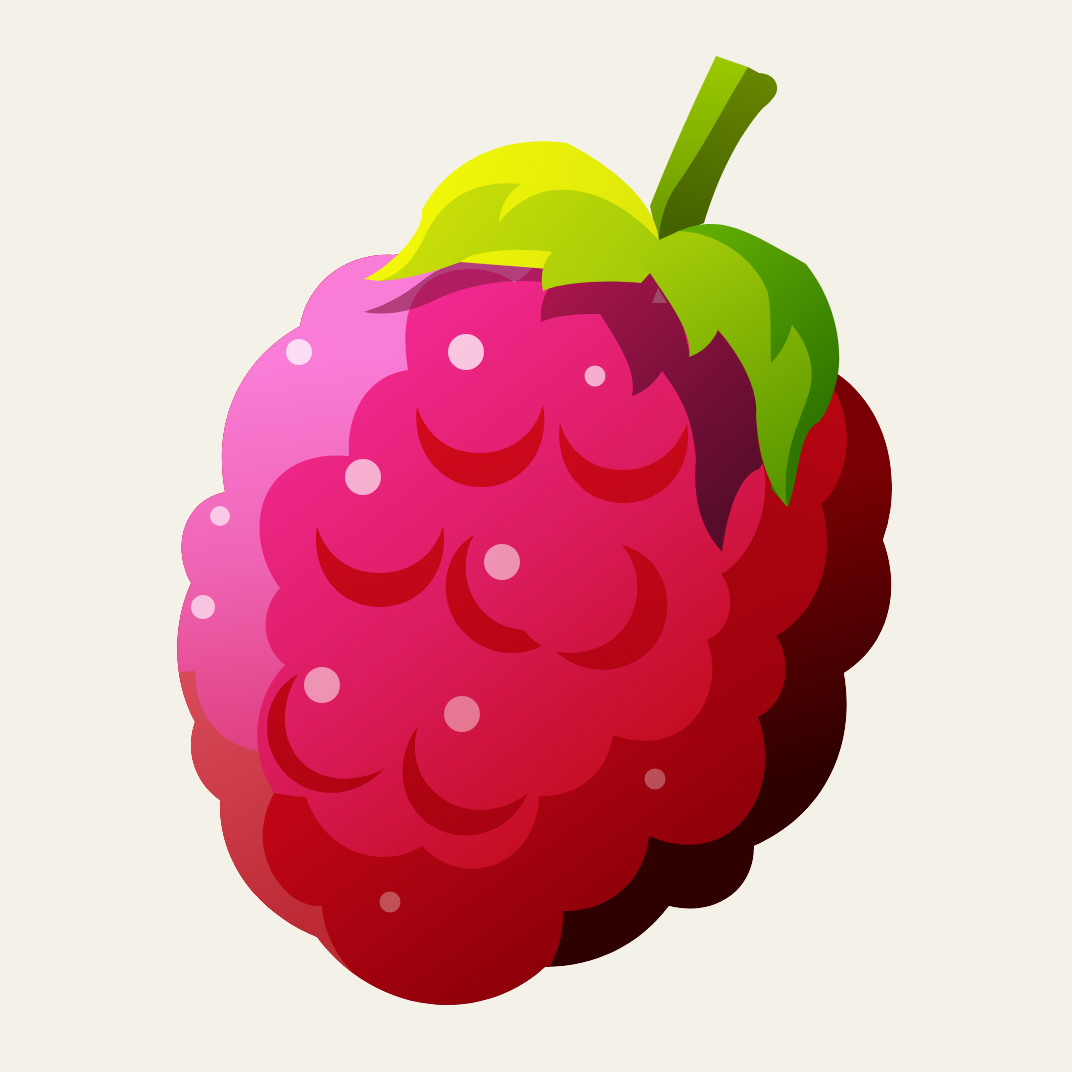
<!DOCTYPE html>
<html lang="en">
<head>
<meta charset="utf-8">
<title>Raspberry</title>
<style>
:root {
  --paper: #f4f1e9;
  --blush: #f97cd6;
  --pink: #f0288f;
  --crimson: #c50d22;
  --red: #bd0516;
  --deep-red: #870007;
  --maroon: #780004;
  --black-cherry: #2e0000;
  --lemon: #f1f707;
  --lime: #c9de08;
  --leaf: #4f9c02;
  --moss: #527000;
}
html, body { margin: 0; height: 100%; overflow: hidden; background: var(--paper); }
svg { display: block; width: 1072px; height: 1072px; }
.shine { fill: #fff; }
</style>
</head>
<body>
<svg viewBox="0 0 1072 1072" role="img" aria-label="A raspberry with a green stem and leaves">
  <defs>
    <linearGradient id="shade-fill" gradientUnits="userSpaceOnUse" x1="770" y1="500" x2="850" y2="760">
      <stop offset="0" stop-color="var(--maroon)"/><stop offset="1" stop-color="var(--black-cherry)"/>
    </linearGradient>
    <linearGradient id="body-fill" gradientUnits="userSpaceOnUse" x1="300" y1="520" x2="620" y2="960">
      <stop offset="0" stop-color="#c8061a"/><stop offset=".45" stop-color="var(--red)"/><stop offset="1" stop-color="var(--deep-red)"/>
    </linearGradient>
    <linearGradient id="side-fill" gradientUnits="userSpaceOnUse" x1="840" y1="390" x2="730" y2="830">
      <stop offset="0" stop-color="#b90413"/><stop offset=".3" stop-color="#a8040f"/><stop offset="1" stop-color="#8f0208" stop-opacity="0"/>
    </linearGradient>
    <linearGradient id="blush-fill" gradientUnits="userSpaceOnUse" x1="270" y1="370" x2="320" y2="740">
      <stop offset="0" stop-color="var(--blush)"/><stop offset=".5" stop-color="#ef64b4"/><stop offset="1" stop-color="#e04080"/>
    </linearGradient>
    <linearGradient id="rim-fill" gradientUnits="userSpaceOnUse" x1="180" y1="680" x2="310" y2="920">
      <stop offset="0" stop-color="#d84a5a"/><stop offset="1" stop-color="#bd2a34"/>
    </linearGradient>
    <linearGradient id="front-fill" gradientUnits="userSpaceOnUse" x1="340" y1="380" x2="640" y2="760">
      <stop offset="0" stop-color="var(--pink)"/><stop offset=".5" stop-color="#dc1c60"/><stop offset="1" stop-color="var(--crimson)"/>
    </linearGradient>
    <linearGradient id="crescent-fill" gradientUnits="userSpaceOnUse" x1="420" y1="400" x2="560" y2="830">
      <stop offset="0" stop-color="#d30a1e"/><stop offset="1" stop-color="#a6020f"/>
    </linearGradient>
    <linearGradient id="shadow-fill" gradientUnits="userSpaceOnUse" x1="570" y1="280" x2="760" y2="480">
      <stop offset="0" stop-color="#a5154c"/><stop offset="1" stop-color="#570c2a"/>
    </linearGradient>
    <linearGradient id="stem-light" gradientUnits="userSpaceOnUse" x1="700" y1="60" x2="690" y2="230">
      <stop offset="0" stop-color="#9ac800"/><stop offset="1" stop-color="#6c9a00"/>
    </linearGradient>
    <linearGradient id="stem-dark" gradientUnits="userSpaceOnUse" x1="740" y1="70" x2="690" y2="230">
      <stop offset="0" stop-color="#668500"/><stop offset="1" stop-color="#456200"/>
    </linearGradient>
    <linearGradient id="leaf-top" gradientUnits="userSpaceOnUse" x1="440" y1="160" x2="650" y2="240">
      <stop offset="0" stop-color="var(--lemon)"/><stop offset="1" stop-color="#dde70b"/>
    </linearGradient>
    <linearGradient id="leaf-mid" gradientUnits="userSpaceOnUse" x1="450" y1="190" x2="600" y2="310">
      <stop offset="0" stop-color="var(--lime)"/><stop offset="1" stop-color="#a6cc08"/>
    </linearGradient>
    <linearGradient id="leaf-back" gradientUnits="userSpaceOnUse" x1="700" y1="230" x2="840" y2="390">
      <stop offset="0" stop-color="#62ad04"/><stop offset="1" stop-color="#307600"/>
    </linearGradient>
    <linearGradient id="leaf-front" gradientUnits="userSpaceOnUse" x1="670" y1="250" x2="800" y2="480">
      <stop offset="0" stop-color="#a2ca08"/><stop offset="1" stop-color="#589600"/>
    </linearGradient>
    <clipPath id="berry-outline">
      <path id="berry" d="M300 326C307 284 345 252 393 255L600 230L838 374C872 398 893 440 892 490Q892 515 883 540C902 590 889 645 844 673C857 745 825 815 754 846C755 890 715 918 669 906C640 945 595 967 545 967C480 1027 375 1015 317 937C262 915 218 865 220 800C194 782 185 750 195 722C172 680 172 625 191 583C170 545 185 500 225 492C212 420 240 360 300 326Z"/>
    </clipPath>
    <path id="crescent" d="M-64-51C-64-8-36 30 0 30C36 30 65-4 63-51C51-13 28-4 0-4C-27-4-52-16-64-51Z"/>
  </defs>

  <rect width="1072" height="1072" fill="var(--paper)"/>

  <g id="fruit" clip-path="url(#berry-outline)">
    <use href="#berry" fill="url(#shade-fill)"/>
    <g id="body">
      <path id="body-shape" fill="url(#body-fill)" d="M160 240H780L834 390C855 425 849 480 821 504C837 555 820 610 776 636C795 665 784 705 758 717C785 790 735 872 649 836C645 880 610 912 563 911Q564 942 549 968L500 1072H160Z"/>
      <path fill="url(#side-fill)" d="M740 380L834 390C855 425 849 480 821 504C837 555 820 610 776 636C795 665 784 705 758 717L680 740Z"/>
    </g>
    <path id="rim" fill="url(#rim-fill)" d="M160 660H270L274 793C256 828 262 855 274 876C288 898 305 907 322 906C324 935 340 965 365 983L160 1000Z"/>
    <path id="blush" fill="url(#blush-fill)" d="M160 240H600V400L400 500L300 740L258 751C220 745 195 715 195 671L160 674Z"/>
    <path id="front" fill="url(#front-fill)" d="M408 370C400 320 408 269 472 269C490 269 505 276 514 282Q530 276 545 250L700 280L763 465C772 500 755 556 721 574C737 595 732 630 707 640C727 690 690 762 613 735C607 775 575 798 539 796C537 865 465 892 422 846C385 870 325 855 306 797Q290 796 274 793C248 752 253 698 285 665C260 645 260 610 280 588C240 535 256 448 349 456C346 410 370 375 408 370Z"/>
  </g>

  <g id="seams" fill="url(#crescent-fill)">
    <path d="M417 406C411 450 440 487 481 487C523 487 551 449 543 405C535 435 510 453 480 453C449 453 426 436 417 406Z"/>
    <path d="M560 423C554 466 582 503 623 503C666 503 694 467 687 423C677 452 653 470 623 470C593 470 569 453 560 423Z"/>
    <path d="M317 526C310 570 338 607 380 607C423 607 450 569 443 526C434 556 410 573 380 573C349 573 326 556 317 526Z"/>
    <path d="M474 535C442 553 437 600 460 628C480 653 514 660 542 646Q531 640 524 630C475 627 452 574 474 535Z"/>
    <path d="M622 545C661 555 677 597 662 632C645 671 592 684 555 651C586 658 615 645 629 620C642 596 640 567 622 545Z"/>
    <path d="M298 674C262 694 258 742 283 771C309 801 355 800 384 769C351 785 317 781 298 758C279 734 282 700 298 674Z"/>
    <path d="M418 726C392 762 400 805 432 826C467 847 511 832 528 793C503 813 467 816 442 798C417 780 410 753 418 726Z"/>
  </g>

  <g id="highlights">
    <g class="shine" opacity=".74">
      <circle cx="299" cy="352" r="13"/>
      <circle cx="466" cy="352" r="18"/>
    </g>
    <g class="shine" opacity=".64">
      <circle cx="363" cy="477" r="18"/>
      <circle cx="220" cy="516" r="10"/>
      <circle cx="203" cy="607" r="12"/>
      <circle cx="595" cy="376" r="10.5"/>
    </g>
    <g class="shine" opacity=".52">
      <circle cx="502" cy="562" r="18"/>
      <circle cx="322" cy="685" r="18"/>
    </g>
    <circle class="shine" opacity=".42" cx="462" cy="714" r="18"/>
    <g class="shine" opacity=".3">
      <circle cx="655" cy="779" r="10.5"/>
      <circle cx="390" cy="902" r="10.5"/>
    </g>
  </g>

  <g id="leaf-shadows">
    <path fill="#851642" opacity=".6" d="M364 312C395 302 410 290 427 277Q442 266 460 262C480 248 520 247 552 252Q543 264 542 282C505 278 465 286 435 300C410 312 388 316 364 312Z"/>
    <path fill="url(#shadow-fill)" d="M541 322C540 305 544 294 552 284L640 270H670L690 355L718 330C745 360 758 390 757 415Q756 445 763 463L759 469C742 474 728 505 722 552C702 530 692 500 696 458C692 420 685 402 662 371Q650 390 632 396C638 370 615 338 600 314Q560 313 541 322Z"/>
    <path fill="#9c4a68" d="M658 288L667 303H652Z"/>
  </g>

  <g id="stem">
    <path fill="url(#stem-light)" d="M716 56L748 67L740 120L658 242L650 206C670 155 693 104 716 56Z"/>
    <path fill="url(#stem-dark)" d="M748 67L759 73C774 73 782 86 774 97Q769 104 763 108C737 137 717 180 704 223L658 242C660 223 664 205 674 189C701 152 724 106 748 67Z"/>
  </g>

  <g id="left-leaf">
    <path fill="url(#leaf-top)" d="M364 279C388 268 425 233 422 210C445 165 500 133 567 143C610 165 655 200 659 240L560 270L460 262L379 281Z"/>
    <path fill="url(#leaf-mid)" d="M379 281C408 272 418 250 429 228C449 193 481 180 521 184C508 193 500 206 499 223C512 205 530 195 547 191C590 184 628 207 659 240L690 270L650 273L641 283C610 280 565 281 543 291Q538 268 552 252C525 249 495 248 470 256L460 262C432 273 402 280 379 281Z"/>
  </g>

  <g id="right-leaf">
    <path fill="url(#leaf-back)" d="M676 232C720 213 745 229 806 264C840 307 845 360 834 390Q829 409 819 422C798 431 800 475 788 507L772 490L740 260Z"/>
    <path fill="url(#leaf-front)" d="M659 240L679 231C715 232 755 257 768 293C772 318 770 340 771 363C781 353 788 340 792 325C809 345 815 368 810 389C804 415 780 450 787 507C765 482 758 450 756 415C759 390 740 355 718 330Q709 350 689 357C694 332 664 295 650 273L640 260Z"/>
  </g>
</svg>
</body>
</html>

····················

- ABOUT THIS TASK
Look through the records above and please copy every line in which the string "class" occurs.

- OUTPUT BELOW
    <g class="shine" opacity=".74">
    <g class="shine" opacity=".64">
    <g class="shine" opacity=".52">
    <circle class="shine" opacity=".42" cx="462" cy="714" r="18"/>
    <g class="shine" opacity=".3">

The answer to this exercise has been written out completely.